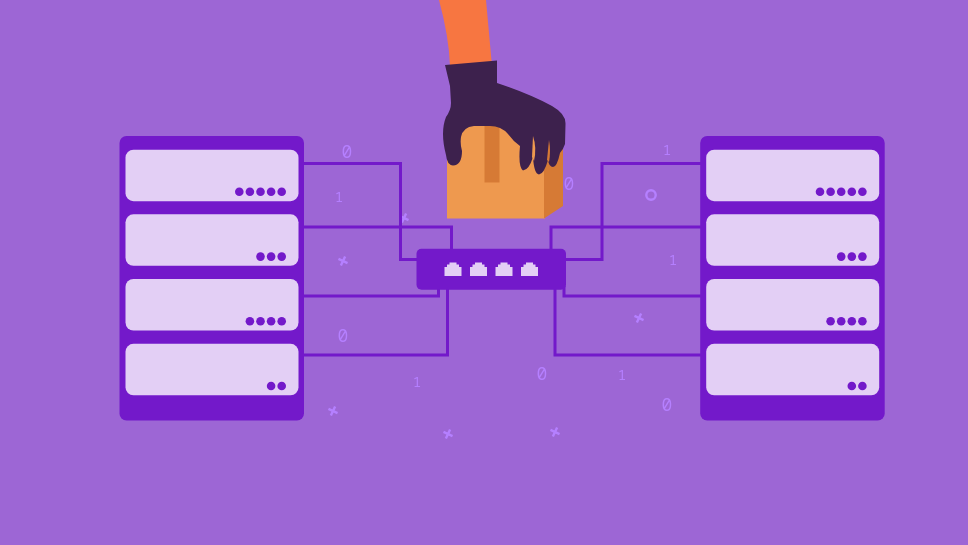
<!DOCTYPE html>
<html lang="en">
<head>
<meta charset="utf-8">
<title>Package delivery across a server network</title>
<style>
:root {
  --backdrop: #9d66d5;
  --violet: #7319ca;
  --lilac: #e3cff5;
  --glyph: #b580ff;
  --glove: #3d214d;
  --skin: #f77641;
  --box: #ee994f;
  --box-shade: #d67a35;
}
html, body { margin: 0; overflow: hidden; background: var(--backdrop); }
svg { display: block; width: 968px; height: 545px; }
.backdrop { fill: var(--backdrop); }
.violet { fill: var(--violet); }
.lilac { fill: var(--lilac); }
.cables { fill: none; stroke: var(--violet); stroke-width: 3; }
.digits { fill: var(--glyph); font-family: "Noto Sans Mono", "DejaVu Sans", monospace; text-anchor: middle; }
.zero { font-size: 18px; }
.one { font-size: 14px; }
.marks { fill: none; stroke: var(--glyph); stroke-width: 2.4; }
.glove { fill: var(--glove); }
.skin { fill: var(--skin); }
.box { fill: var(--box); }
.box-shade { fill: var(--box-shade); }
</style>
</head>
<body>
<svg viewBox="0 0 968 545" role="img" aria-label="A gloved hand places a parcel on a network switch between two server racks">
  <defs>
    <circle id="light" class="violet" r="4.3"/>
    <rect id="blade" class="lilac" width="173" height="51.5" rx="8"/>
    <g id="rack">
      <rect class="violet" x="119.5" y="136" width="184.5" height="284.5" rx="7"/>
      <use href="#blade" x="125.5" y="149.7"/>
      <use href="#blade" x="125.5" y="214.3"/>
      <use href="#blade" x="125.5" y="279"/>
      <use href="#blade" x="125.5" y="343.8"/>
      <use href="#light" x="239.3" y="191.8"/>
      <use href="#light" x="249.9" y="191.8"/>
      <use href="#light" x="260.5" y="191.8"/>
      <use href="#light" x="271.1" y="191.8"/>
      <use href="#light" x="281.7" y="191.8"/>
      <use href="#light" x="260.5" y="256.6"/>
      <use href="#light" x="271.1" y="256.6"/>
      <use href="#light" x="281.7" y="256.6"/>
      <use href="#light" x="249.9" y="321.3"/>
      <use href="#light" x="260.5" y="321.3"/>
      <use href="#light" x="271.1" y="321.3"/>
      <use href="#light" x="281.7" y="321.3"/>
      <use href="#light" x="271.1" y="386"/>
      <use href="#light" x="281.7" y="386"/>
    </g>
    <path id="port" class="lilac" d="M0 276V267H2.500V264.500H5V262.500H12V264.500H14.500V267H17V276Z"/>
    <path id="cross" d="M-5 0H5M0-5V5"/>
  </defs>

  <rect class="backdrop" width="968" height="545"/>

  <g class="digits">
    <g class="zero">
      <text x="347" y="158">0</text>
      <text x="343" y="342">0</text>
      <text x="569" y="190">0</text>
      <text x="542" y="380">0</text>
      <text x="667" y="411">0</text>
    </g>
    <g class="one">
      <text x="339" y="202">1</text>
      <text x="417" y="387">1</text>
      <text x="667" y="155">1</text>
      <text x="673" y="265">1</text>
      <text x="622" y="380">1</text>
    </g>
  </g>
  <g class="marks">
    <circle cx="651" cy="195" r="4.700"/>
    <use href="#cross" transform="translate(404 218) rotate(25)"/>
    <use href="#cross" transform="translate(343 261) rotate(25)"/>
    <use href="#cross" transform="translate(333 411) rotate(25)"/>
    <use href="#cross" transform="translate(448 434) rotate(25)"/>
    <use href="#cross" transform="translate(555 432) rotate(25)"/>
    <use href="#cross" transform="translate(639 318) rotate(25)"/>
  </g>

  <g class="cables">
    <path d="M303 163.500H400.500V259.500H418"/>
    <path d="M303 227H451.500V250"/>
    <path d="M303 296H438.500V288"/>
    <path d="M303 355H447.500V288"/>
    <path d="M701 163.500H602V259.500H565"/>
    <path d="M701 227H551V250"/>
    <path d="M701 296H564V286"/>
    <path d="M701 355H555V288"/>
  </g>

  <use href="#rack"/>
  <use href="#rack" x="580.7"/>

  <g id="switch">
    <rect class="violet" x="416.500" y="248.700" width="149.500" height="41" rx="5"/>
    <use href="#port" x="444.500"/>
    <use href="#port" x="470"/>
    <use href="#port" x="495.500"/>
    <use href="#port" x="521"/>
  </g>

  <g id="parcel">
    <path class="box" d="M447 124H545V218.500H447Z"/>
    <path class="box-shade" d="M544 124H563V206L544 218.500Z"/>
    <path class="box-shade" d="M484.500 120H499.500V182.500H484.500Z"/>
  </g>

  <g id="hand">
    <path class="skin" d="M439 0H486L492 66H450Q449 37 439 0Z"/>
    <path class="glove" d="M445 65L497 60.500V83Q530 94 552 106Q566 114 565.500 124L565 144Q563 150 560 153Q557 167 553 167Q549 167 548 160Q544 174 539 174.500Q534 174 533 157Q529 170 523 170.500Q518 167 520 146Q513 141 508 134Q501 126 490 126H474Q463 127 461 137Q460 144 462 151Q462 165 453 165.500Q447 165 446 155Q440 132 446 117Q451 110 451 103L450 86Z"/>
    <path class="box" d="M532 157L533 136Q537 148 534 161Z"/>
    <path class="box-shade" d="M547 160L549 140Q551 151 549 162Z"/>
  </g>
</svg>
</body>
</html>
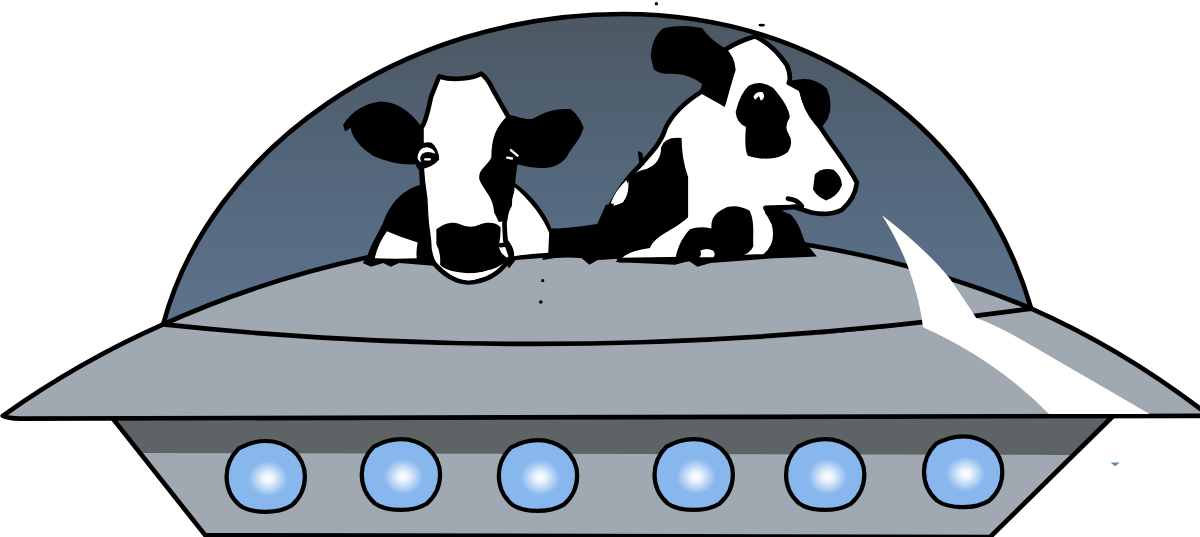
<!DOCTYPE html>
<html lang="en">
<head>
<meta charset="utf-8">
<title>Cows in a flying saucer</title>
<style>
:root{--ink:#000;--white:#fff;--hull:#a0a8b1;--shadow:#5e6366;--glass-top:#4c5762;--glass-mid:#53667a;--glass-low:#5f7590;--lamp:#88b7ed;--speck:#5c86b4}
html,body{margin:0;background:var(--white);overflow:hidden}
.saucer{display:block;width:1200px;height:537px}
.line{fill:none;stroke:var(--ink);stroke-width:5;stroke-linejoin:round;stroke-linecap:round}
.outlined{stroke:var(--ink);stroke-width:5;stroke-linejoin:round}
.hull{fill:var(--hull)}
.shadow{fill:var(--shadow)}
.white{fill:var(--white)}
.ink{fill:var(--ink)}
.glint{fill:none;stroke:var(--white);stroke-width:2.5;stroke-linecap:round}
</style>
</head>
<body>
<svg class="saucer" viewBox="0 0 1287 576" preserveAspectRatio="none" role="img" aria-label="Two cows riding in a flying saucer">
<defs>
<linearGradient id="glass" x1="0" y1="0" x2="0" y2="1">
<stop offset="0" stop-color="var(--glass-top)"/>
<stop offset=".45" stop-color="var(--glass-mid)"/>
<stop offset="1" stop-color="var(--glass-low)"/>
</linearGradient>
<radialGradient id="lamp-glow" cx=".53" cy=".53" r=".5">
<stop offset="0" stop-color="var(--white)"/>
<stop offset=".12" stop-color="#eef5fd"/>
<stop offset=".5" stop-color="var(--lamp)"/>
<stop offset="1" stop-color="var(--lamp)"/>
</radialGradient>
<path id="porthole" d="M0-38C10-38 20-35 29-28C38-20 42-11 42 0C42 12 37 23 28 31C20 36 10 38 0 38C-10 38-20 37-28 31C-37 23-42 12-42 0C-42-11-38-21-29-30C-20-35-10-38 0-38Z" fill="url(#lamp-glow)" stroke="#000" stroke-width="4.5"/>
</defs>

<g id="lower-hull">
<path class="hull" d="M121 449L220 574L1062 577L1193 447Z"/>
<path class="shadow" d="M121 449L151 486L1152 488L1193 447Z"/>
<path class="line" d="M121 449L220 574L1062 576L1193 447"/>
<use href="#porthole" x="285" y="511"/>
<use href="#porthole" x="430" y="509"/>
<use href="#porthole" x="577" y="510"/>
<use href="#porthole" x="744" y="509"/>
<use href="#porthole" x="885" y="509"/>
<use href="#porthole" x="1033" y="506"/>
</g>

<g id="dome">
<path fill="url(#glass)" d="M175 348C225 160 430 15 668 15C880 15 1050 140 1106 331Q640 404 175 348Z"/>
<path class="hull outlined" d="M175 348C250 314 325 291 395 276L862 262C950 276 1030 299 1106 331Q640 411 175 348Z"/>
<path class="line" d="M175 348C225 160 430 15 668 15C880 15 1050 140 1106 331"/>
</g>

<g id="saucer-rim">
<path class="hull" d="M3 446C58 407 116 374 175 348Q640 404 1106 331C1172 360 1232 396 1292 442V446L22 449Q8 449 3 446Z"/>
<path class="line" d="M175 348C116 374 58 407 3 446Q8 449 22 449L1290 446"/>
<path class="line" d="M1106 331C1172 360 1232 396 1292 442M175 348Q640 397 1106 331"/>
</g>

<g id="reflection" class="white">
<path d="M946 231C976 254 1001 277 1018 298Q1034 321 1047 341Q1062 346 1088 360L1233 444H1125Q1068 386 990 351C984 306 969 267 946 231Z"/>
</g>

<path id="cow-shadow" class="ink" d="M582 245C604 246 624 243 648 239L690 264L672 277Q652 278 641 279L632 284L624 277Q602 275 582 279Z"/>

<g id="front-cow">
<g class="body">
<path class="ink" d="M452 198C432 203 419 218 412 236C406 251 398 260 394 275L389 282L398 286L411 282L419 286L428 282L465 285L540 278L546 288L553 279L591 276L592 247C585 228 572 210 549 194Z"/>
<path class="white" d="M415 248Q431 255 448 260Q446 269 447 277Q423 278 402 277Q405 262 415 248Z"/>
<path class="white" d="M550 199C569 215 583 234 589 250L588 271Q568 272 550 275Q551 264 545 258Q538 239 549 221Z"/>
</g>
<g class="ears ink">
<path d="M368 134C378 118 393 111 408 109C425 109 440 119 452 136L453 153L447 176C431 178 414 173 400 167C387 158 378 149 376 137L370 141Z"/>
<path d="M542 123C554 123 563 130 572 127C586 119 598 116 612 117Q621 124 626 137C622 151 613 158 608 168C597 182 580 183 554 176Q536 160 542 123Z"/>
</g>
<g class="face">
<path class="white outlined" d="M471 82Q484 86 497 84Q509 83 516 79Q523 84 528 95L545 125L554 160L549 205Q543 225 541 240L542 258L548 275C538 292 522 302 502 303C486 302 474 292 466 283Q460 274 460 258C457 233 452 205 452 180L452 137C458 130 460 111 463 102Z"/>
<path class="ink" d="M546 123C532 134 527 149 527 169C522 179 513 181 514 192C518 204 529 210 530 228L535 238L542 237Q544 221 549 205L552 180L565 167Z"/>
<path class="ink" d="M468 246C475 240 485 237 492 240Q504 246 514 241C522 238 532 238 537 244Q537 254 535 264Q537 274 546 277C536 288 520 293 502 293C488 292 477 290 472 284Q473 271 468 262Z"/>
<path class="white" d="M480 292Q504 297 526 289Q517 300 502 301Q488 299 480 292Z"/>
<path class="line" d="M537 263Q549 260 549 275M452 176Q453 194 456 213L459 270"/>
</g>
<g class="eyes">
<path class="ink" d="M445 161Q451 151 463 153Q471 160 471 171Q464 180 449 182Q442 174 445 161Z"/>
<path class="white" d="M448 167Q450 158 458 158Q465 159 467 165Q458 161 453 165Q449 169 452 174Q447 172 448 167Z"/>
<path class="glint" d="M456 171L461 171M548 161L555 167M544 169L549 170"/>
</g>
</g>

<g id="side-cow">
<g class="body">
<path class="ink" d="M833 224L848 230C856 238 859 247 863 259L876 275Q852 276 830 277L762 282L748 286L739 280L724 284L660 281L690 255Z"/>
<path class="white outlined" d="M753 98C735 109 722 121 714 137C708 157 692 170 684 180C668 195 656 216 644 242L665 279L735 278L820 275Q836 262 830 240L821 223Q838 222 852 222L870 228Q888 232 903 225Q917 213 919 196C911 179 895 160 881 138Q865 120 859 96L846 89Q849 82 844 70Q829 48 810 39Q793 44 778 53L786 75L776 111Z"/>
<path class="ink" d="M731 148Q713 146 709 158C709 169 704 177 694 181Q679 184 674 193Q675 208 668 217Q657 223 650 219L638 246L655 275L667 277Q674 269 697 266C704 251 720 249 738 233L738 190Q731 170 731 148ZM684 162L689 164L691 177L686 178Z"/>
<path class="white" d="M672 193Q676 207 668 217Q661 220 655 218Q660 204 672 193Z"/>
<path class="ink" d="M724 280C726 265 733 253 740 246Q750 242 763 245C762 231 771 226 780 222Q792 219 804 226C810 238 807 253 808 264Q803 275 787 275Q779 280 762 279Z"/>
<path class="white" d="M751 269Q758 265 765 269Q768 273 765 276L750 276Q753 273 751 269Z"/>
</g>
<g class="ears ink">
<path d="M698 61C699 46 703 36 712 30Q731 26 753 30Q761 42 778 52Q788 60 789 75C784 89 780 102 777 115Q769 108 759 101L751 97L753 90C743 82 731 79 721 79Q706 80 701 74Z"/>
<path d="M845 87L858 85Q874 83 887 95Q894 112 888 127L882 136L874 133Q861 119 857 96Z"/>
</g>
<g class="face">
<path class="ink" d="M789 120Q794 100 803 92Q815 85 829 94C838 104 847 117 847 126Q841 135 845 142Q852 153 845 163C836 170 821 173 802 167Q798 160 800 136Q790 132 789 120Z"/>
<path class="white" d="M808 104Q811 97 818 99Q822 105 816 108L814 103L810 107Z"/>
<path class="ink" d="M874 187Q882 179 894 182Q903 189 903 199Q898 211 886 215Q876 211 872 203Z"/>
<path class="line" d="M845 213Q855 214 860 221Q840 222 823 228"/>
</g>
</g>

<g id="specks" class="ink">
<circle cx="704" cy="4" r="1.8"/>
<ellipse cx="817" cy="27" rx="3.5" ry="1.5"/>
<circle cx="582" cy="301" r="1.7"/>
<circle cx="580" cy="324" r="1.9"/>
<path fill="var(--speck)" d="M1191 496H1201L1196 500Z"/>
</g>
</svg>
</body>
</html>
☆ ☆ ☆ ☆ ☆
**YOUR OBJECTIVE**: Check each line above for the word "backdrop" and copy every line that has it.

**FINAL ANSWER**:
  --backdrop: #9d66d5;
html, body { margin: 0; overflow: hidden; background: var(--backdrop); }
.backdrop { fill: var(--backdrop); }
  <rect class="backdrop" width="968" height="545"/>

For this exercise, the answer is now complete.